Well, the world can’t have changed that much in forty years, or can it have? One cannot expect a small city temple to have the same feel or meaning as one in the countryside, where all the neighbors ‘go’ to the same church, or can we? I think back on my historical studies, specifically my study of the Slavic people, my literal ancestors. They had been worshiping nature gods for hundreds of years. Some worshiped nothing at all. Little groups of Greeks went in among them, in Moravia for example, and set themselves up in a strange ‘neighborhood.’ Little by little the newcomers came to know the locals. Little by little, invited by the Greeks, these ‘outsiders’ joined, became insiders, almost organically.
Why do you think this was? Could it be that those Greeks looked at the world around them, a world that was very dark, where lurked all manner of witchery, where obscenity was looked on as a way to ‘commune’ with the gods, and did not see an enemy, but a dark world that just needed to receive the light? Did they see themselves as a besieged outpost of maybe the last true Christians in the neighborhood, or as a vanguard of the King of kings, His ambassadors to ‘a people that walked in darkness’ but who were destined for light? It seems to me that those early Greeks living in Slavic lands saw their surroundings as already His, already belonging to Him. Their job was simply to let the natives know.

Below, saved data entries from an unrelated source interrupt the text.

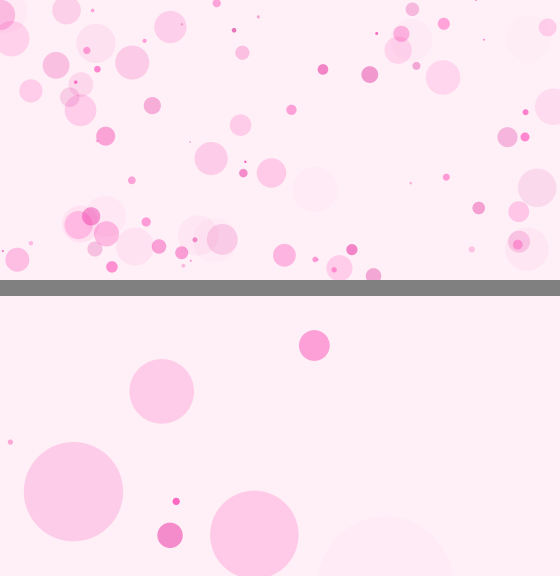
Top: the whole. Bottom: its middle third, enlarged.
Reproduce this background procedurally as a Shadertoy shader.

```glsl
// Scattered translucent pink discs on a pale blush ground, small ones strong and large ones faint.

#define DISC_COUNT 90
#define MIN_RADIUS 0.003
#define MAX_RADIUS 0.086
#define SIZE_SKEW 1.7
#define MAX_OPACITY 0.52
#define OPACITY_FALLOFF 1.1
#define OPACITY_SPREAD vec2(0.5, 1.4)
#define GROUND vec3(1.0, 0.94, 0.968)
#define HOT_PINK vec3(1.0, 0.20, 0.69)
#define PLUM vec3(0.84, 0.15, 0.58)

// Integer hash: three independent values in 0..1 per key
vec3 hash3(uvec3 key) {
    key = key * 1664525u + 1013904223u;
    key.x += key.y * key.z;
    key.y += key.z * key.x;
    key.z += key.x * key.y;
    key ^= key >> 16u;
    key.x += key.y * key.z;
    key.y += key.z * key.x;
    key.z += key.x * key.y;
    return vec3(key >> 8u) / 16777216.0;
}

// Antialiased coverage of a disc
float discMask(vec2 p, vec2 center, float radius, float pixel) {
    return clamp(0.5 - (length(p - center) - radius) / pixel, 0.0, 1.0);
}

void mainImage(out vec4 fragColor, in vec2 fragCoord) {
    // Canvas height is one unit
    float pixel = 1.0 / iResolution.y;
    vec2 p = fragCoord * pixel;
    vec2 canvas = vec2(iResolution.x * pixel, 1.0);

    vec3 color = GROUND;
    for (int i = 0; i < DISC_COUNT; i++) {
        vec3 place = hash3(uvec3(i, 17, 5));
        vec3 look = hash3(uvec3(i, 71, 29));

        // Evenly ranked sizes, skewed toward small; golden-ratio steps shuffle the order
        float rank = fract((float(i) + 0.5) * 0.618034);
        float size = pow(rank, SIZE_SKEW);
        float radius = mix(MIN_RADIUS, MAX_RADIUS, size);

        // Larger discs fade out; a few lean toward plum
        float opacity = MAX_OPACITY * pow(1.0 - size, OPACITY_FALLOFF)
                      * mix(OPACITY_SPREAD.x, OPACITY_SPREAD.y, look.x);
        vec3 ink = mix(HOT_PINK, PLUM, look.y * look.y * look.y);

        color = mix(color, ink, opacity * discMask(p, place.xy * canvas, radius, pixel));
    }
    fragColor = vec4(color, 1.0);
}
```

I started writing this ramble before I left for the Divine Liturgy, and I finished the last few paragraphs now that I’m back. I went to that temple of which I am a member. The weather turned rainy, and I could feel myself getting a bit of a chill and my breathing was labored. ‘It’s been a busy week,’ I thought to myself after partaking of the Holy Mysteries and offering thanks afterwards in the narthex, ‘I think I’ll go home and not wait for the procession.’ Even though it’s Lent, I know when I can cut myself some slack, exercise ‘ikonomía’ as it were, to preserve my health, or for any good reason. ‘The Son of Man is master, even of the Sabbath,’ says Christ, who grants to His followers the rights of natural born citizens in His Kingdom.

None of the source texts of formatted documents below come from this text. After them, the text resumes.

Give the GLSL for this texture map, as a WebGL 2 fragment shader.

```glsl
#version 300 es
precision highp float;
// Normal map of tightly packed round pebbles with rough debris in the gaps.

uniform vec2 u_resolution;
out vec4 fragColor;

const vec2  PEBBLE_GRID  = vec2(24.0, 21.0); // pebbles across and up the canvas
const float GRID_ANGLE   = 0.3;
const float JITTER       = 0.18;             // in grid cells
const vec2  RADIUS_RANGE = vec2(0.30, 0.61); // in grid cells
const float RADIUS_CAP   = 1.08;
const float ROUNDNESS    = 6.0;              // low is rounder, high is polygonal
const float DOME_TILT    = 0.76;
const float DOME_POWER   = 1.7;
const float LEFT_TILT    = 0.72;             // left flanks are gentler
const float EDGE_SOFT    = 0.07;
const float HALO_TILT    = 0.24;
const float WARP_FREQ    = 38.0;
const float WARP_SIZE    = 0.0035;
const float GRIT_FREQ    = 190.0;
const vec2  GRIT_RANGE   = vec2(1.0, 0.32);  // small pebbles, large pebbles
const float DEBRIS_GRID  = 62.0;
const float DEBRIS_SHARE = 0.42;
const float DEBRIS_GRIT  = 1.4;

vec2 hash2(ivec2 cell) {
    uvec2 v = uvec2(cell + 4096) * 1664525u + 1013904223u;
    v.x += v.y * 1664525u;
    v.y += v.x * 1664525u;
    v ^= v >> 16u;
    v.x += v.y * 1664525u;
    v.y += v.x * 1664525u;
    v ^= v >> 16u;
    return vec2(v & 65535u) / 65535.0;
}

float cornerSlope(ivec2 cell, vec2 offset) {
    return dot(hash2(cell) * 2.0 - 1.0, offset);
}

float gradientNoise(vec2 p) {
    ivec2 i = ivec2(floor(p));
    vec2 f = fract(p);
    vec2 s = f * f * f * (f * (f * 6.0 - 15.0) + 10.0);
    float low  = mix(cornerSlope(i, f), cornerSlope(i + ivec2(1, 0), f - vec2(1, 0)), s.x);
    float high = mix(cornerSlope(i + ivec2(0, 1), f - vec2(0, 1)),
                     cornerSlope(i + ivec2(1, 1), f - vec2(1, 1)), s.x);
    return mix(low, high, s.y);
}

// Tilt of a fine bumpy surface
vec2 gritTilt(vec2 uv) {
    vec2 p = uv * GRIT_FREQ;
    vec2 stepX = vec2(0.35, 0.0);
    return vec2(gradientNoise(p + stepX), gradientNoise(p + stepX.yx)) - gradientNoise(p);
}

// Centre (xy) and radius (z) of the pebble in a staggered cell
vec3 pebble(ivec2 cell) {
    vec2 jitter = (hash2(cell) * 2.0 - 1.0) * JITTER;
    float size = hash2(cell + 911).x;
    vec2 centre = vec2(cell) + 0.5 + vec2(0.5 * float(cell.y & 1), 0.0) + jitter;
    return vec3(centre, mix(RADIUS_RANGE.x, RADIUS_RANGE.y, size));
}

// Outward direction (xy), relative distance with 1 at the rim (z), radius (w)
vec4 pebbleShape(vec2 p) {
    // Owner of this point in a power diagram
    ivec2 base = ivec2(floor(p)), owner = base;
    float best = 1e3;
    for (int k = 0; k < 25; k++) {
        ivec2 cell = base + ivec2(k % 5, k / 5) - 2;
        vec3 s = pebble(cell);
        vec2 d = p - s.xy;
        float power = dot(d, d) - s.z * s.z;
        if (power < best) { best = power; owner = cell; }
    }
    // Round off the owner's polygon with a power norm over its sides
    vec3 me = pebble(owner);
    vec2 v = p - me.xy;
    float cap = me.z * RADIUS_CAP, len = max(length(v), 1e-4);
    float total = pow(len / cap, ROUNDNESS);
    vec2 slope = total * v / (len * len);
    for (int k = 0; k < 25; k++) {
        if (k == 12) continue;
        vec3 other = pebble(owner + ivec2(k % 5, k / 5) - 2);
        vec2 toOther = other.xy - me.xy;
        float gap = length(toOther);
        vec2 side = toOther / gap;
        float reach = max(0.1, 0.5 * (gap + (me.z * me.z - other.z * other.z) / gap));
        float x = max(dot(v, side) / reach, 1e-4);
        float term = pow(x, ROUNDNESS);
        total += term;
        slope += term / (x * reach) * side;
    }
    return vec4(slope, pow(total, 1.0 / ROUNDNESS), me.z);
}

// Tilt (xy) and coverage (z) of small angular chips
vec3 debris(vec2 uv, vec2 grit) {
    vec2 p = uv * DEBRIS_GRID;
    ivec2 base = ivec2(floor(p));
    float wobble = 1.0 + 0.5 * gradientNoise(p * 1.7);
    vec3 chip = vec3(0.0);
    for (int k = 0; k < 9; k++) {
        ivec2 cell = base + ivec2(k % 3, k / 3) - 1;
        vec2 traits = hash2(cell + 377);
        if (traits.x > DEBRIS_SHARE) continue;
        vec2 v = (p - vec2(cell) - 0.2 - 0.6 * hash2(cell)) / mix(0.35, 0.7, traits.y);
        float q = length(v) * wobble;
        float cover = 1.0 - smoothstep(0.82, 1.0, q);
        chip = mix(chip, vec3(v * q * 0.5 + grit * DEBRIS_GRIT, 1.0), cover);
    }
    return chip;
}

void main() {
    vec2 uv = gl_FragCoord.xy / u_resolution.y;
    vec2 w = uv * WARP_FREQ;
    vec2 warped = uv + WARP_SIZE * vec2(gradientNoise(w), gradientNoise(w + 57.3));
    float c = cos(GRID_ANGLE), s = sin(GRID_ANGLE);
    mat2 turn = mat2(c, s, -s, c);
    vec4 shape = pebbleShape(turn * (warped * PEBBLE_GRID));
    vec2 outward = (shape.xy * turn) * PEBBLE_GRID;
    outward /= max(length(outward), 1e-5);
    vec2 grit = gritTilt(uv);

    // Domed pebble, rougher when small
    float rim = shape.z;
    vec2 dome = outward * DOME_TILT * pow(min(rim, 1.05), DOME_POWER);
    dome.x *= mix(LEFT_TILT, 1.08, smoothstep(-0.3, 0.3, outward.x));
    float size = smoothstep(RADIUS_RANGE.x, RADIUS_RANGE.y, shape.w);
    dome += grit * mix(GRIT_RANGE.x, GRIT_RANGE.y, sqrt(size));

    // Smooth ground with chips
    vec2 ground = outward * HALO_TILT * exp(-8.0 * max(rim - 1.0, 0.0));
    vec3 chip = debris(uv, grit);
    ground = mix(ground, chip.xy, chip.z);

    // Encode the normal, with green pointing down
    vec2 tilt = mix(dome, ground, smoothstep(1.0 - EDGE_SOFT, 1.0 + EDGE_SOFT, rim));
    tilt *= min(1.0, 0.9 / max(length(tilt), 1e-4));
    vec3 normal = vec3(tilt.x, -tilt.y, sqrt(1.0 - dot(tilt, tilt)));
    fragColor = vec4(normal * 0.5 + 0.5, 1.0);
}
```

The Sunday of Orthodoxy, today, and other brothers celebrating the Lord’s entrance in Jerusalem riding on a donkey, on the foal of a donkey. The liturgy of Saint Basil, that perfect gem of ancient liturgical worship, ours to treasure on the road to Pascha, every Sunday till then. All over the world, and even in my neighborhood, ikon-bearers will be, or are, or have already been out in procession carrying their ikons in what must look like a very strange parade to the unsaved or the merely uninterested. ‘It’s those Greeks again!’ I overheard one year from the mouth of a stranger, walking with his friend through the ranks of us pious ikonodules as we circumambulated the temple, city police having blocked the streets to prevent car traffic, but not passers-by or passers-through on foot.

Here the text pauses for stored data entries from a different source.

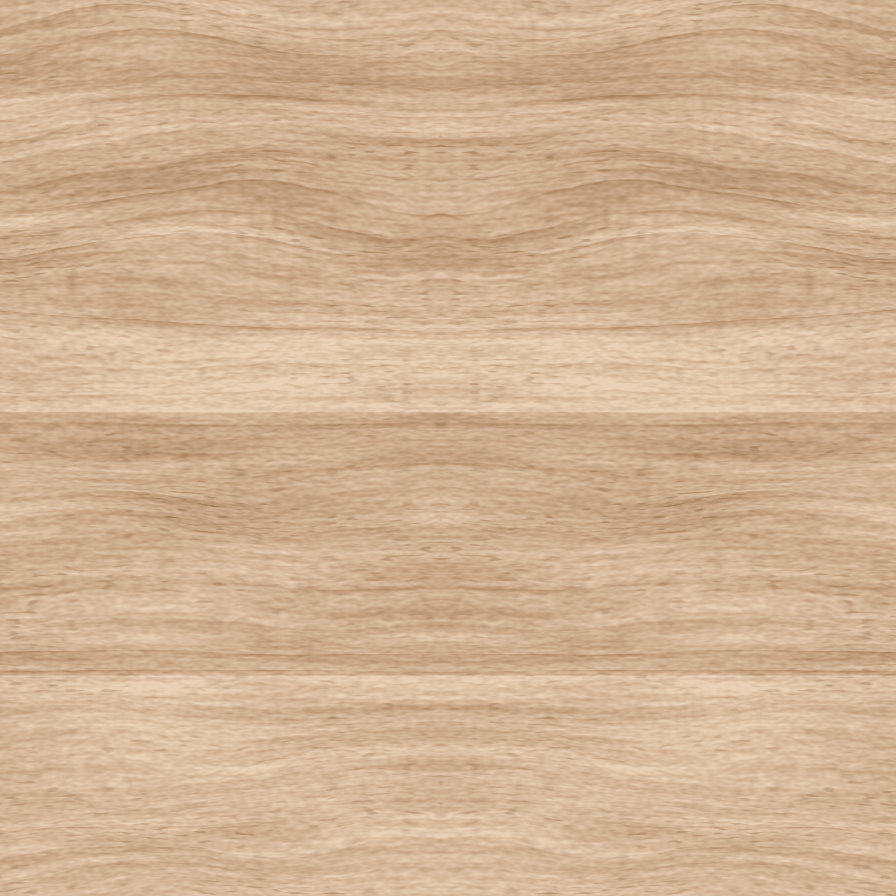
Give the GLSL for this texture, as a WebGL 1 fragment shader.

```glsl
precision highp float;
// Pale wood veneer with horizontal grain, book-matched about a vertical axis.
// Gradient noise bends the height field; growth rings, fibres and pores follow
// it, and soft bands plus two straight joints set the tone of each strip.
uniform vec2 u_resolution;

const float MIRROR_X = 0.492;
const float LOW_JOINT = 0.246;
const float HIGH_JOINT = 0.540;
const vec3 WOOD = vec3(0.811, 0.690, 0.570);
const vec3 TONE_STEP = vec3(0.036, 0.043, 0.048);

float hash(float n) {
  return fract(sin(n * 91.73) * 4375.85);
}

vec2 gradient(vec2 cell) {
  float turn = fract(sin(dot(cell, vec2(127.1, 311.7))) * 4375.85);
  return vec2(cos(6.2832 * turn), sin(6.2832 * turn));
}

float noise(vec2 p) {
  vec2 i = floor(p);
  vec2 f = p - i;
  vec2 w = f * f * f * (f * (f * 6.0 - 15.0) + 10.0);
  vec2 e = vec2(1.0, 0.0);
  float low = mix(dot(gradient(i), f), dot(gradient(i + e.xy), f - e.xy), w.x);
  float high = mix(dot(gradient(i + e.yx), f - e.yx),
                   dot(gradient(i + e.xx), f - e.xx), w.x);
  return mix(low, high, w.y);
}

// Soft horizontal band, 1 at its centre.
float band(float y, float centre, float halfWidth) {
  float d = (y - centre) / halfWidth;
  return exp(-d * d);
}

// Vertical bend of the grain, which stays parallel to the two joints.
float grainBend(vec2 p) {
  float jointGap = min(abs(p.y - LOW_JOINT), abs(p.y - HIGH_JOINT));
  float bend = 0.044 * noise(p * vec2(3.4, 7.0) + 4.7)
             + 0.012 * noise(p * vec2(6.0, 18.0) + 21.3)
             + 0.002 * noise(p * vec2(24.0, 50.0) + 9.1);
  return bend * smoothstep(0.0, 0.08, jointGap);
}

// Growth rings: a crisp dark upper edge that fades downwards.
float rings(float x, float height, float count, float edge) {
  float phase = -height * count + 0.9 * noise(vec2(x * 1.5, height * count * 0.37));
  float ring = floor(phase);
  float f = phase - ring;
  float fade = 0.45 * pow(1.0 - f, 2.0) + 0.75 * pow(1.0 - f, 12.0);
  float strength = 0.15 + 0.85 * hash(ring + count);
  float along = 0.75 + 0.9 * noise(vec2(x * 7.0, ring * 3.7 + 0.5));
  return smoothstep(0.0, edge, f) * fade * strength * along;
}

// Broad light and dark strips, with a sharp change at each joint.
float stripTone(float y) {
  float belowHigh = 1.0 - smoothstep(HIGH_JOINT - 0.001, HIGH_JOINT + 0.001, y);
  float belowLow = 1.0 - smoothstep(LOW_JOINT - 0.001, LOW_JOINT + 0.001, y);
  float tone = 1.3 * (1.0 - belowHigh) * band(y, HIGH_JOINT, 0.10);
  tone -= 0.9 * belowHigh * band(y, HIGH_JOINT, 0.09);
  tone += 1.7 * belowLow * band(y, LOW_JOINT, 0.035);
  tone -= 0.5 * (1.0 - belowLow) * band(y, LOW_JOINT, 0.030);
  tone += 1.0 * band(y, 0.292, 0.010) + 0.5 * band(y, 0.09, 0.04);
  tone += 0.9 * band(y, 0.870, 0.022) - 1.1 * band(y, 0.915, 0.025);
  return tone - 0.6 * band(y, 0.790, 0.030) - 0.6 * band(y, 0.695, 0.025);
}

// Fine streaks, grit and short dark pores.
float fibreTone(vec2 p) {
  float streak = 1.6 * noise(p * vec2(7.0, 130.0) + 3.3)
               + 1.7 * noise(p * vec2(38.0, 230.0) + 17.9)
               + 1.7 * noise(p * vec2(110.0, 330.0) + 71.2);
  float pores = smoothstep(0.18, 0.45, noise(p * vec2(48.0, 270.0) + 51.7));
  float patches = 0.6 + 1.3 * noise(p * vec2(4.0, 26.0) + 8.4);
  return streak - 2.1 * pores * max(patches, 0.0);
}

void main() {
  vec2 uv = gl_FragCoord.xy / u_resolution;
  vec2 p = vec2(abs(uv.x - MIRROR_X), uv.y);
  float bend = grainBend(p);
  float height = p.y + bend;
  vec2 grain = vec2(p.x, height);
  vec2 fibre = vec2(p.x, p.y + 0.5 * bend);

  float tone = 0.55 + 1.1 * stripTone(p.y);
  tone += 2.0 * noise(grain * vec2(2.2, 14.0) + 33.1);
  tone += 1.9 * noise(grain * vec2(3.0, 52.0) + 12.6);
  tone -= 3.4 * rings(p.x, height, 36.0, 0.06);
  tone -= 1.8 * rings(p.x, height, 88.0, 0.16);
  tone += fibreTone(fibre);

  vec3 colour = WOOD + TONE_STEP * clamp(tone, -4.2, 3.0);
  gl_FragColor = vec4(colour, 1.0);
}
```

And I ponder, and ask myself, what are we here for, and what are we going to do with these ikons?